By: Connie Travelling – A boomer, sometimes a lady, Connie Jamieson enjoys travel, outdoor recreation, family times – and grandchildren.
Behind five cars stopping for the construction flagperson, I braked my Chevy and turned off the ignition to spare the engine. Even with windows open to coax a breeze, I felt sweat beading my upper lip and mentally cursed both the faulty air conditioner and my bad luck in finding this fifteen-kilometer stretch of road construction. I adjusted my sunglasses on the damp bridge of my nose, then lifted and held my chin-length hair off the nape of my neck with both hands as heat flamed my cheeks.
At the unmistakable sound of a wolf whistle, I glanced over my left shoulder at the worker leaning against a gnarled maple in his temporary respite of shade, and met his eyes with the shocking realization that it was me he was noticing. I didn’t try to stop the automatic smile that curved my lips. He lifted his water bottle in salute, and then took a long drink.

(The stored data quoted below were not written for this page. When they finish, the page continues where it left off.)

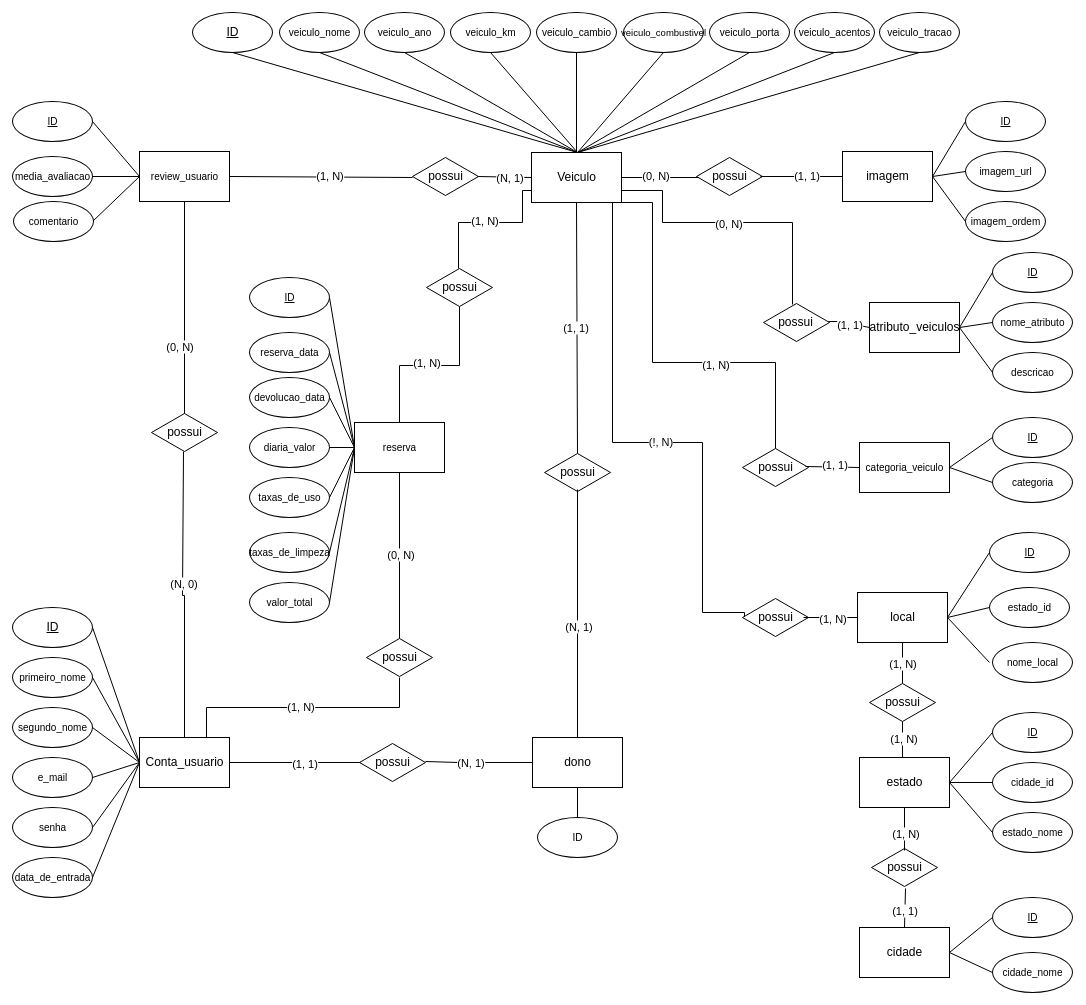
<!DOCTYPE html>
<html lang="pt">
<head>
<meta charset="utf-8">
<title>Diagrama entidade-relacionamento</title>
<style>
:root { --ink: #000; --paper: #fff; }
* { box-sizing: border-box; }
html, body { margin: 0; background: var(--paper); }
body { width: 1086px; height: 1005px; overflow: hidden; }
.diagram { position: relative; width: 1086px; height: 1005px; overflow: hidden; color: var(--ink); font: 10px/1.2 "Liberation Sans", Arial, sans-serif; }
.connections { position: absolute; left: 0; top: 0; }
.connections g { fill: none; stroke: var(--ink); stroke-width: 1; }
.connections .diamonds { fill: var(--paper); }
.node { position: absolute; left: calc(var(--x) * 1px); top: calc(var(--y) * 1px); display: flex; align-items: center; justify-content: center; white-space: nowrap; }
.entity { width: 91px; height: 51px; margin: -25px 0 0 -45px; border: 1px solid var(--ink); background: var(--paper); font-size: 12px; }
.attribute { width: 81px; height: 41px; margin: -20px 0 0 -40px; border: 1px solid var(--ink); border-radius: 50%; background: var(--paper); }
.relation { width: 67px; height: 39px; margin: -19px 0 0 -33px; font-size: 12px; }
.cardinality { height: 13px; transform: translate(-50%, -50%); background: var(--paper); font-size: 11px; }
.key { text-decoration: underline; }
.small { font-size: 10px; }
.tight { font-size: 9.5px; }
.large { font-size: 12px; }
</style>
</head>
<body>
<main class="diagram">
<svg class="connections" width="1086" height="1005" viewBox="0 0 1086 1005" aria-hidden="true">
<defs><path id="diamond" d="M0-19L33 0L0 19L-33 0Z"/></defs>
<g class="diamonds" transform="translate(.5 .5)">
<use href="#diamond" x="445" y="176"/><use href="#diamond" x="729" y="176"/><use href="#diamond" x="459" y="287"/>
<use href="#diamond" x="796" y="322"/><use href="#diamond" x="775" y="467"/><use href="#diamond" x="775" y="617"/>
<use href="#diamond" x="902" y="702"/><use href="#diamond" x="904" y="867"/><use href="#diamond" x="577" y="472"/>
<use href="#diamond" x="184" y="432"/><use href="#diamond" x="399" y="657"/><use href="#diamond" x="392" y="762"/>
</g>
<g class="attribute-lines" transform="translate(.5 .5)">
<path d="M232 52L577 152M319 52L577 152M404 52L577 152M490 52L577 152M576 52V152M663 52L577 152M749 52L577 152M834 52L577 152M919 52L577 152"/>
<path d="M92 121L139 176M92 176H139M92 221L139 176"/>
<path d="M329 297L354 447M329 352L354 447M329 397L354 447M329 447H354M329 497L354 447M329 552L354 447M329 602L354 447"/>
<path d="M92 627L139 762M92 677L139 762M92 727L139 762M92 777L139 762M92 827L139 762M92 877L139 762"/>
<path d="M965 121L932 176L965 171M932 176L965 221"/>
<path d="M992 272L959 327L992 322M959 327L992 372"/>
<path d="M992 437L949 467L992 482"/>
<path d="M989 552L947 617L989 607M947 617L989 662"/>
<path d="M992 732L949 782H992M949 782L992 832"/>
<path d="M992 917L949 952L992 972"/>
<path d="M577 787V817"/>
</g>
<g class="relation-lines" transform="translate(.5 .5)">
<path d="M229 176L412 177M477 176L531 177M621 177H698M760 176H842"/>
<path d="M522 190V222H458V268M459 306V365H399V422M522 190H531"/>
<path d="M621 190H662V222H792V304M828 321H838L869 327"/>
<path d="M621 202H652V362H775V448M805 466L859 467"/>
<path d="M612 202V442H702V612H744V616M803 617H857"/>
<path d="M576 202L577 453M577 489V737"/>
<path d="M184 201V413M183 451L182 595H184V737"/>
<path d="M399 472V638M399 677V707H206V737M229 762H360M425 761L458 762H532"/>
<path d="M902 642V683M902 721V757M904 807V850M905 888L904 927"/>
</g>
</svg>

<div class="node entity" style="--x:576;--y:177">Veiculo</div>
<div class="node attribute key large" style="--x:232;--y:32">ID</div>
<div class="node attribute" style="--x:319;--y:32">veiculo_nome</div>
<div class="node attribute" style="--x:404;--y:32">veiculo_ano</div>
<div class="node attribute" style="--x:490;--y:32">veiculo_km</div>
<div class="node attribute" style="--x:576;--y:32">veiculo_cambio</div>
<div class="node attribute tight" style="--x:663;--y:32">veiculo_combustivel</div>
<div class="node attribute" style="--x:749;--y:32">veiculo_porta</div>
<div class="node attribute" style="--x:834;--y:32">veiculo_acentos</div>
<div class="node attribute" style="--x:919;--y:32">veiculo_tracao</div>

<div class="node entity small" style="--x:184;--y:176">review_usuario</div>
<div class="node attribute key" style="--x:52;--y:121">ID</div>
<div class="node attribute" style="--x:52;--y:176">media_avaliacao</div>
<div class="node attribute" style="--x:53;--y:221">comentario</div>

<div class="node entity small" style="--x:399;--y:447">reserva</div>
<div class="node attribute key" style="--x:289;--y:297">ID</div>
<div class="node attribute" style="--x:289;--y:352">reserva_data</div>
<div class="node attribute" style="--x:289;--y:397">devolucao_data</div>
<div class="node attribute" style="--x:289;--y:447">diaria_valor</div>
<div class="node attribute" style="--x:289;--y:497">taxas_de_uso</div>
<div class="node attribute" style="--x:289;--y:552">taxas_de_limpeza</div>
<div class="node attribute" style="--x:289;--y:602">valor_total</div>

<div class="node entity" style="--x:184;--y:762">Conta_usuario</div>
<div class="node attribute key large" style="--x:52;--y:627">ID</div>
<div class="node attribute" style="--x:52;--y:677">primeiro_nome</div>
<div class="node attribute" style="--x:52;--y:727">segundo_nome</div>
<div class="node attribute" style="--x:52;--y:777">e_mail</div>
<div class="node attribute" style="--x:52;--y:827">senha</div>
<div class="node attribute" style="--x:52;--y:877">data_de_entrada</div>

<div class="node entity" style="--x:577;--y:762">dono</div>
<div class="node attribute" style="--x:577;--y:837">ID</div>

<div class="node entity" style="--x:887;--y:176">imagem</div>
<div class="node attribute key" style="--x:1005;--y:121">ID</div>
<div class="node attribute" style="--x:1005;--y:171">imagem_url</div>
<div class="node attribute" style="--x:1005;--y:221">imagem_ordem</div>

<div class="node entity" style="--x:914;--y:327">atributo_veiculos</div>
<div class="node attribute key" style="--x:1032;--y:272">ID</div>
<div class="node attribute" style="--x:1032;--y:322">nome_atributo</div>
<div class="node attribute" style="--x:1032;--y:372">descricao</div>

<div class="node entity small" style="--x:904;--y:467">categoria_veiculo</div>
<div class="node attribute key" style="--x:1032;--y:437">ID</div>
<div class="node attribute" style="--x:1032;--y:482">categoria</div>

<div class="node entity" style="--x:902;--y:617">local</div>
<div class="node attribute key" style="--x:1029;--y:552">ID</div>
<div class="node attribute" style="--x:1029;--y:607">estado_id</div>
<div class="node attribute" style="--x:1032;--y:662">nome_local</div>

<div class="node entity" style="--x:904;--y:782">estado</div>
<div class="node attribute key" style="--x:1032;--y:732">ID</div>
<div class="node attribute" style="--x:1032;--y:782">cidade_id</div>
<div class="node attribute" style="--x:1032;--y:832">estado_nome</div>

<div class="node entity" style="--x:904;--y:952">cidade</div>
<div class="node attribute key" style="--x:1032;--y:917">ID</div>
<div class="node attribute" style="--x:1032;--y:972">cidade_nome</div>

<div class="node relation" style="--x:445;--y:176">possui</div>
<div class="node relation" style="--x:729;--y:176">possui</div>
<div class="node relation" style="--x:459;--y:287">possui</div>
<div class="node relation" style="--x:795;--y:322">possui</div>
<div class="node relation" style="--x:775;--y:467">possui</div>
<div class="node relation" style="--x:775;--y:617">possui</div>
<div class="node relation" style="--x:902;--y:702">possui</div>
<div class="node relation" style="--x:904;--y:867">possui</div>
<div class="node relation" style="--x:577;--y:472">possui</div>
<div class="node relation" style="--x:184;--y:432">possui</div>
<div class="node relation" style="--x:399;--y:657">possui</div>
<div class="node relation" style="--x:392;--y:762">possui</div>

<div class="node cardinality" style="--x:330;--y:176">(1, N)</div>
<div class="node cardinality" style="--x:510;--y:178">(N, 1)</div>
<div class="node cardinality" style="--x:656;--y:176">(0, N)</div>
<div class="node cardinality" style="--x:807;--y:176">(1, 1)</div>
<div class="node cardinality" style="--x:485;--y:221">(1, N)</div>
<div class="node cardinality" style="--x:427;--y:363">(1, N)</div>
<div class="node cardinality" style="--x:729;--y:224">(0, N)</div>
<div class="node cardinality" style="--x:850;--y:325">(1, 1)</div>
<div class="node cardinality" style="--x:716;--y:365">(1, N)</div>
<div class="node cardinality" style="--x:835;--y:465">(1, 1)</div>
<div class="node cardinality" style="--x:661;--y:442">(!, N)</div>
<div class="node cardinality" style="--x:833;--y:619">(1, N)</div>
<div class="node cardinality" style="--x:576;--y:328">(1, 1)</div>
<div class="node cardinality" style="--x:579;--y:627">(N, 1)</div>
<div class="node cardinality" style="--x:180;--y:347">(0, N)</div>
<div class="node cardinality" style="--x:184;--y:584">(N, 0)</div>
<div class="node cardinality" style="--x:401;--y:555">(0, N)</div>
<div class="node cardinality" style="--x:301;--y:707">(1, N)</div>
<div class="node cardinality" style="--x:305;--y:764">(1, 1)</div>
<div class="node cardinality" style="--x:471;--y:763">(N, 1)</div>
<div class="node cardinality" style="--x:903;--y:664">(1, N)</div>
<div class="node cardinality" style="--x:904;--y:739">(1, N)</div>
<div class="node cardinality" style="--x:906;--y:834">(1, N)</div>
<div class="node cardinality" style="--x:905;--y:911">(1, 1)</div>
</main>
</body>
</html>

I sat in stunned silence, thinking it’s been years since I’ve been the recipient of a whistle! Then – this young man obviously has a vision problem; I’m old enough to be his mother, even his grandmother. And that’s not platinum blonde hair he’s seeing, it’s platinum gray, now that I’ve stopped colouring it. But maybe my wraparound Senior Shade does resemble Jackie O’s fashion sunglasses…
As cars began to move through the blocked road, I restarted the engine and rolled on, glancing left to receive his parting wave. I waved back, smiling. And as I continued my journey, I wondered why it was possible that a stranger’s regard made any difference to my outlook.
Over the distance of a few kilometers, I realized that it was because he saw me, and I appreciated being seen. He recognized that I was there and confirmed my identity as a woman.
Years ago, as a leggy blonde, I learned to expect the notice, take that recognition for granted, know that a construction worker’s whistle was directed at me before I even looked; this changed when I became a “woman of a certain age,” yet I don’t remember sensing any loss at the time. I don’t even recall the year I realized that in our society, middle-aged women become invisible.
So, it was uplifting, if only for a moment, to experience that return to a state of presence. And that set me to thinking – how mature am I really if I still need the notice of a stranger to remind me of my identity?